_Data_
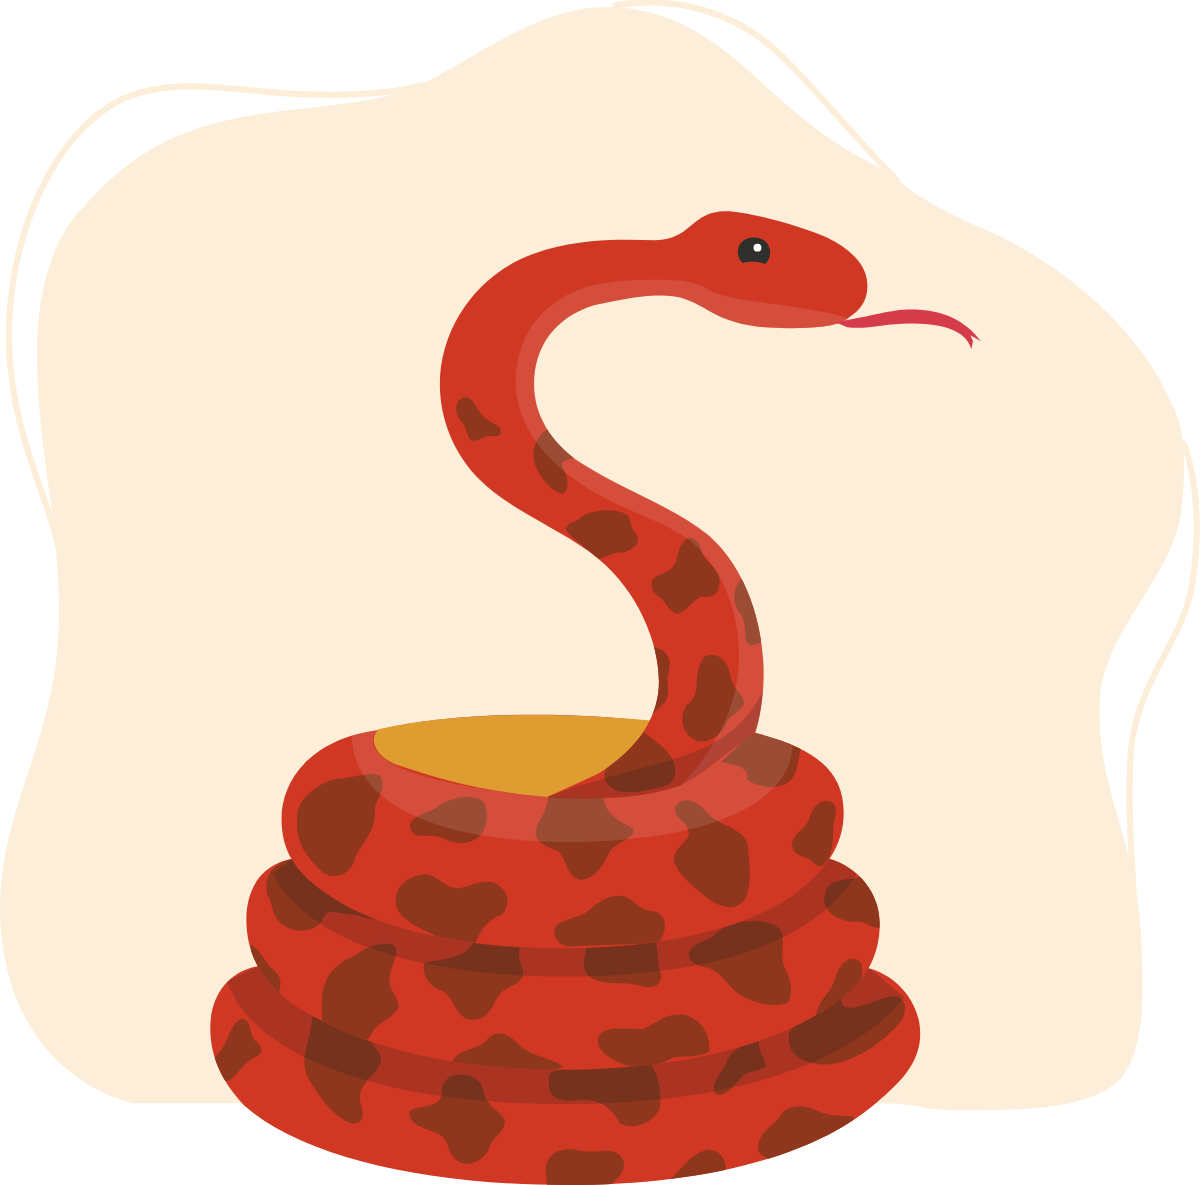
<!DOCTYPE html>
<html lang="en">
<head>
<meta charset="utf-8">
<title>Coiled red snake</title>
<style>
:root {
  --paper: #ffffff;
  --cream: #fceed8;
  --scale-red: #d03823;
  --spot: #8f371d;
  --shade: #231f20;
  --hollow: #df9d31;
  --tongue: #d63b49;
  --eye: #2f2f2b;
}
html, body { margin: 0; padding: 0; overflow: hidden; background: var(--paper); }
.canvas { display: block; width: 1200px; height: 1185px; background: var(--paper); }
.blob { fill: var(--cream); }
.blob-line { fill: none; stroke: var(--cream); stroke-width: 7; stroke-linecap: round; }
.skin { fill: var(--scale-red); }
.spots { fill: var(--spot); }
.belly { fill: #ffffff; opacity: .11; }
.shadow { fill: var(--shade); opacity: .21; }
.hollow { fill: var(--hollow); }
.tongue { fill: var(--tongue); }
.pupil { fill: var(--eye); }
.glint { fill: #ffffff; }
</style>
</head>
<body>
<svg class="canvas" viewBox="0 0 1364 1347" role="img" aria-label="Red spotted snake coiled in three loops with its head raised and tongue out">
  <defs>
    <path id="coil-bottom" d="M295 1098C257 1104 239 1135 239 1168C239 1205 255 1232 277 1256C345 1317 490 1347 645 1347C790 1347 925 1318 1000 1250C1030 1225 1046 1203 1046 1175C1046 1140 1020 1108 985 1100Z"/>
    <path id="coil-middle" d="M336 976C298 980 280 1010 280 1045C280 1085 298 1120 340 1146C420 1196 530 1216 640 1216C750 1216 868 1196 945 1143C985 1118 1000 1085 1000 1050C1000 1015 975 985 942 976Z"/>
    <path id="coil-top" d="M428 830C350 841 320 890 320 930C320 966 334 990 370 1015C430 1058 530 1078 640 1078C750 1078 850 1056 905 1015C945 985 959 955 959 924C959 875 925 850 858 833L740 820C650 809 520 808 428 830Z"/>
    <path id="neck" d="M622 906C700 880 749 832 749 775C749 730 725 672 680 635C640 602 582 582 545 545C515 515 500 475 500 437C500 370 545 311 605 289C655 271 700 272 745 273C787 272 785 240 825 240C850 240 910 257 940 270C970 285 986 303 986 325C986 342 977 353 966 360C955 371 930 373 895 373C860 373 832 369 805 353C780 338 770 336 745 336C720 337 690 344 675 347C630 361 607 395 607 437C607 470 625 503 660 526C710 558 763 575 805 608C848 645 868 710 868 765C868 795 863 820 858 834C830 850 805 875 773 893C730 908 680 909 622 906Z"/>
    <clipPath id="clip-bottom"><use href="#coil-bottom"/></clipPath>
    <clipPath id="clip-middle"><use href="#coil-middle"/></clipPath>
    <clipPath id="clip-top"><use href="#coil-top"/></clipPath>
    <clipPath id="clip-neck"><use href="#neck"/></clipPath>
  </defs>

  <g id="backdrop">
    <path class="blob" d="M150 1254C70 1232 0 1160 0 1030C2 910 66 840 67 700C68 590 42 510 42 400C42 330 60 270 95 235C170 150 240 135 340 124C390 118 430 115 470 100C545 65 610 8 690 8C760 8 812 45 855 84C910 135 950 168 1010 195C1040 222 1060 235 1120 261C1220 305 1300 385 1330 455C1350 490 1348 540 1342 585C1330 660 1252 720 1250 800C1246 900 1296 960 1298 1085C1300 1140 1300 1190 1275 1225C1240 1262 1160 1262 1090 1262C1050 1262 1040 1254 1000 1254Z"/>
    <path class="blob-line" d="M70 640C60 570 12 500 10 385C9 270 60 150 140 112C200 86 270 104 340 107C390 109 440 108 480 97"/>
    <path class="blob-line" d="M700 6C770 -6 840 15 890 65C940 115 965 150 1020 205"/>
    <path class="blob-line" d="M1346 505C1362 550 1364 610 1355 665C1345 730 1290 775 1285 860C1281 930 1289 1000 1291 1065"/>
  </g>

  <g id="snake">
    <g id="loop-bottom">
      <use class="skin" href="#coil-bottom"/>
      <g clip-path="url(#clip-bottom)">
        <g class="spots">
          <path d="M275 1158C287 1160 282 1172 290 1183C298 1190 300 1195 293 1200C280 1205 275 1215 262 1228L245 1230L240 1205C262 1190 258 1165 275 1158Z"/>
          <path d="M355 1155L420 1180C425 1195 435 1195 433 1208C425 1225 405 1232 410 1255C415 1270 412 1278 400 1277C380 1270 365 1250 350 1225C340 1200 352 1190 355 1155Z"/>
          <path d="M513 1223C530 1218 548 1225 549 1240C552 1258 573 1265 574 1275C572 1290 560 1290 555 1308C545 1322 530 1328 518 1318C508 1310 512 1298 500 1290C485 1282 465 1280 465 1265C470 1255 505 1262 502 1240C502 1232 507 1227 513 1223Z"/>
          <path d="M624 1230C622 1215 630 1220 640 1213L740 1210C750 1225 752 1245 750 1260C742 1278 720 1284 705 1277C692 1255 680 1250 660 1250C640 1253 622 1250 624 1230Z"/>
          <path d="M845 1187L863 1183C860 1195 872 1205 870 1213C858 1220 850 1215 840 1228C830 1240 820 1248 813 1243C808 1230 818 1222 825 1210C828 1198 836 1194 845 1187Z"/>
          <path d="M897 1175C900 1165 915 1160 945 1140L957 1128C950 1160 985 1140 1010 1133C1030 1130 1032 1145 1025 1160C1005 1185 970 1208 940 1210C915 1210 893 1200 897 1175Z"/>
          <path d="M862 1300C865 1285 880 1280 887 1268C895 1255 915 1255 930 1263C945 1270 955 1268 970 1269L970 1290L880 1320C865 1315 860 1310 862 1300Z"/>
          <path d="M620 1330C622 1308 640 1303 660 1308C680 1312 700 1300 709 1320C712 1335 695 1345 690 1350L622 1350Z"/>
          <path d="M755 1347C775 1330 785 1310 805 1307C820 1308 825 1318 825 1330L800 1347Z"/>
        </g>
        <path class="shadow" d="M295 1098L258 1115C285 1195 420 1255 640 1255C840 1255 970 1205 1028 1134L985 1098Z"/>
      </g>
    </g>

    <g id="loop-middle">
      <use class="skin" href="#coil-middle"/>
      <g clip-path="url(#clip-middle)">
        <g class="spots">
          <path d="M330 976C305 985 300 1000 304 1018C310 1025 308 1040 320 1050C335 1062 360 1060 367 1045C372 1030 385 1040 405 1040C420 1045 430 1046 436 1044L370 990Z"/>
          <path d="M285 1073C295 1080 300 1090 308 1100C318 1108 322 1115 316 1130L285 1115Z"/>
          <path d="M448 1075C455 1085 445 1095 443 1110C440 1125 455 1135 453 1145C445 1160 430 1160 422 1175C415 1192 395 1185 366 1165L366 1135C368 1105 385 1095 405 1085C420 1073 440 1070 448 1075Z"/>
          <path d="M540 1066L592 1072C585 1095 598 1100 594 1110C585 1125 570 1120 562 1140C555 1155 545 1162 530 1158C515 1150 515 1130 500 1125C485 1120 480 1105 482 1095C500 1090 535 1090 540 1066Z"/>
          <path d="M667 1074L745 1070C750 1085 745 1095 752 1108C752 1122 740 1125 725 1120C710 1115 690 1120 675 1113C660 1105 663 1095 667 1074Z"/>
          <path d="M783 1085C785 1070 805 1072 815 1060C830 1045 870 1042 885 1055C895 1065 885 1085 892 1100C900 1115 902 1130 895 1140C880 1146 855 1140 840 1130C825 1118 820 1105 805 1100C790 1098 783 1092 783 1085Z"/>
          <path d="M940 1010C950 995 970 1003 983 994L1003 1020L1003 1055C985 1055 985 1045 970 1048C945 1045 930 1030 940 1010Z"/>
          <path d="M515 1205C525 1190 545 1195 555 1180C565 1170 580 1175 590 1188C605 1202 635 1205 640 1213L620 1219L515 1210Z"/>
          <path d="M680 1180C685 1165 710 1170 730 1170C745 1165 755 1150 780 1154C800 1160 808 1180 806 1195C795 1203 775 1200 765 1202C750 1210 740 1214 715 1212C695 1205 677 1195 680 1180Z"/>
          <path d="M972 1090C982 1093 981 1103 978 1120L945 1146L927 1157C930 1135 945 1130 950 1110C954 1097 963 1088 972 1090Z"/>
        </g>
        <path class="shadow" d="M336 974L310 993C350 1072 480 1110 640 1110C790 1110 920 1080 975 992L942 974Z"/>
      </g>
    </g>

    <g id="loop-top">
      <use class="skin" href="#coil-top"/>
      <g clip-path="url(#clip-top)">
        <g class="spots">
          <path d="M338 925C340 905 365 888 385 885C405 884 420 876 432 882C440 895 430 905 426 918C430 945 405 965 402 980C395 997 375 1000 365 990C345 970 335 955 338 925Z"/>
          <path d="M466 940C466 925 490 925 500 915C515 905 540 902 550 912C558 930 552 955 530 958C510 960 505 950 490 950C478 950 468 952 466 940Z"/>
          <path d="M623 905L686 905C688 930 710 935 720 942C722 955 700 955 692 970C685 985 675 1000 660 1000C645 998 645 980 635 968C622 962 608 958 609 945C612 930 622 925 623 905Z"/>
          <path d="M767 918C775 905 790 908 800 920C815 940 845 940 850 960C852 985 855 1000 848 1020C840 1035 825 1033 810 1025C790 1010 765 990 766 975C772 955 790 955 780 938C772 930 766 925 767 918Z"/>
          <path d="M935 911C950 908 952 918 949 930C945 945 950 955 942 975C935 988 930 987 922 978C915 972 902 975 900 960C902 945 915 945 920 930C923 920 927 914 935 911Z"/>
          <path d="M820 866L858 830L912 848C905 860 910 880 895 890C880 898 862 895 849 886C852 872 838 870 820 866Z"/>
          <path d="M450 1020C452 1003 470 993 487 994C500 998 505 1008 520 1010C535 1008 545 1000 560 1003C578 1010 582 1028 570 1040C555 1045 548 1055 540 1072L500 1066C465 1050 447 1040 450 1020Z"/>
          <path d="M630 1057C632 1045 655 1045 668 1036C680 1025 695 1015 710 1019C725 1025 725 1035 745 1036C760 1042 758 1060 748 1072L645 1076C638 1073 630 1070 630 1057Z"/>
        </g>
        <path class="belly" d="M400 833C398 915 500 957 645 957C790 957 897 920 901 848L858 831C820 860 800 880 773 893C730 908 680 910 622 906C540 898 424 880 424 842Q425 834 430 828Z"/>
      </g>
      <path class="hollow" d="M430 829C520 808 650 810 750 820L745 850L622 906C550 900 500 886 450 869C424 858 420 840 430 829Z"/>
    </g>

    <g id="neck-and-head">
      <use class="skin" href="#neck"/>
      <g clip-path="url(#clip-neck)">
        <g class="spots">
          <path d="M520 458C525 448 535 450 540 460C548 475 555 478 566 484C573 490 568 498 560 496C550 494 545 502 537 501C530 498 532 488 525 480C519 472 517 464 520 458Z"/>
          <path d="M625 486C610 495 603 510 608 528C615 545 628 560 640 561C648 555 646 545 640 532C636 522 644 525 655 519Z"/>
          <path d="M643 602C645 592 655 595 660 588C675 578 700 578 713 585C718 592 716 600 724 608C730 618 715 628 705 628C695 628 690 634 680 635C660 618 650 612 643 602Z"/>
          <path d="M780 613C785 608 795 615 797 625C800 640 818 645 818 660C818 678 808 680 797 678C788 682 780 695 770 698C758 694 757 682 748 678C738 670 738 658 748 654C760 650 768 645 770 632C772 622 775 618 780 613Z"/>
          <path d="M843 658C833 668 832 685 840 695C848 705 846 715 848 728C852 738 860 732 870 728L872 680Z"/>
          <path d="M738 735C765 738 762 755 760 765C757 775 762 785 757 797L738 815Z"/>
          <path d="M800 747C815 738 828 752 830 768C834 785 846 790 846 800C840 812 830 810 824 825C818 838 800 848 788 840C775 832 772 815 780 802C800 788 785 770 800 747Z"/>
          <path d="M732 832C742 840 757 850 764 862C772 880 766 892 750 895C735 898 725 902 705 900C690 895 682 885 690 872C705 862 720 848 732 832Z"/>
        </g>
        <path class="belly" d="M968 363C920 346 840 345 810 332C790 318 770 318 740 318C690 318 655 325 630 345C600 365 586 400 586 437C588 485 620 522 660 550C700 578 752 590 785 615C825 650 840 700 840 745C840 795 820 845 773 894L880 850L890 700L800 580L640 480L620 400L680 360L750 345L830 390L960 390Z"/>
        <path class="shadow" d="M870 780C850 822 825 845 760 865C715 877 670 888 620 906L700 915L773 895L870 840Z"/>
      </g>
      <path class="tongue" d="M949 366C1000 358 1015 350 1045 352C1080 354 1102 370 1115 388L1103 381L1106 388L1104 397C1100 380 1080 369 1045 368C1010 366 988 375 963 372Z"/>
      <path class="pupil" d="M844 299C834 289 838 270 857 270C876 270 880 290 870 300C862 297 852 297 844 299Z"/>
      <circle class="glint" cx="861" cy="281.500" r="4.500"/>
    </g>
  </g>
</svg>
</body>
</html>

_Directions_
Within the data above, the lines from the one with "1066L592 1072C585 1095" to the one with "925C340 905 365" must be repeated exactly; no other line belongs in the answer.

_Result_
          <path d="M540 1066L592 1072C585 1095 598 1100 594 1110C585 1125 570 1120 562 1140C555 1155 545 1162 530 1158C515 1150 515 1130 500 1125C485 1120 480 1105 482 1095C500 1090 535 1090 540 1066Z"/>
          <path d="M667 1074L745 1070C750 1085 745 1095 752 1108C752 1122 740 1125 725 1120C710 1115 690 1120 675 1113C660 1105 663 1095 667 1074Z"/>
          <path d="M783 1085C785 1070 805 1072 815 1060C830 1045 870 1042 885 1055C895 1065 885 1085 892 1100C900 1115 902 1130 895 1140C880 1146 855 1140 840 1130C825 1118 820 1105 805 1100C790 1098 783 1092 783 1085Z"/>
          <path d="M940 1010C950 995 970 1003 983 994L1003 1020L1003 1055C985 1055 985 1045 970 1048C945 1045 930 1030 940 1010Z"/>
          <path d="M515 1205C525 1190 545 1195 555 1180C565 1170 580 1175 590 1188C605 1202 635 1205 640 1213L620 1219L515 1210Z"/>
          <path d="M680 1180C685 1165 710 1170 730 1170C745 1165 755 1150 780 1154C800 1160 808 1180 806 1195C795 1203 775 1200 765 1202C750 1210 740 1214 715 1212C695 1205 677 1195 680 1180Z"/>
          <path d="M972 1090C982 1093 981 1103 978 1120L945 1146L927 1157C930 1135 945 1130 950 1110C954 1097 963 1088 972 1090Z"/>
        </g>
        <path class="shadow" d="M336 974L310 993C350 1072 480 1110 640 1110C790 1110 920 1080 975 992L942 974Z"/>
      </g>
    </g>

    <g id="loop-top">
      <use class="skin" href="#coil-top"/>
      <g clip-path="url(#clip-top)">
        <g class="spots">
          <path d="M338 925C340 905 365 888 385 885C405 884 420 876 432 882C440 895 430 905 426 918C430 945 405 965 402 980C395 997 375 1000 365 990C345 970 335 955 338 925Z"/>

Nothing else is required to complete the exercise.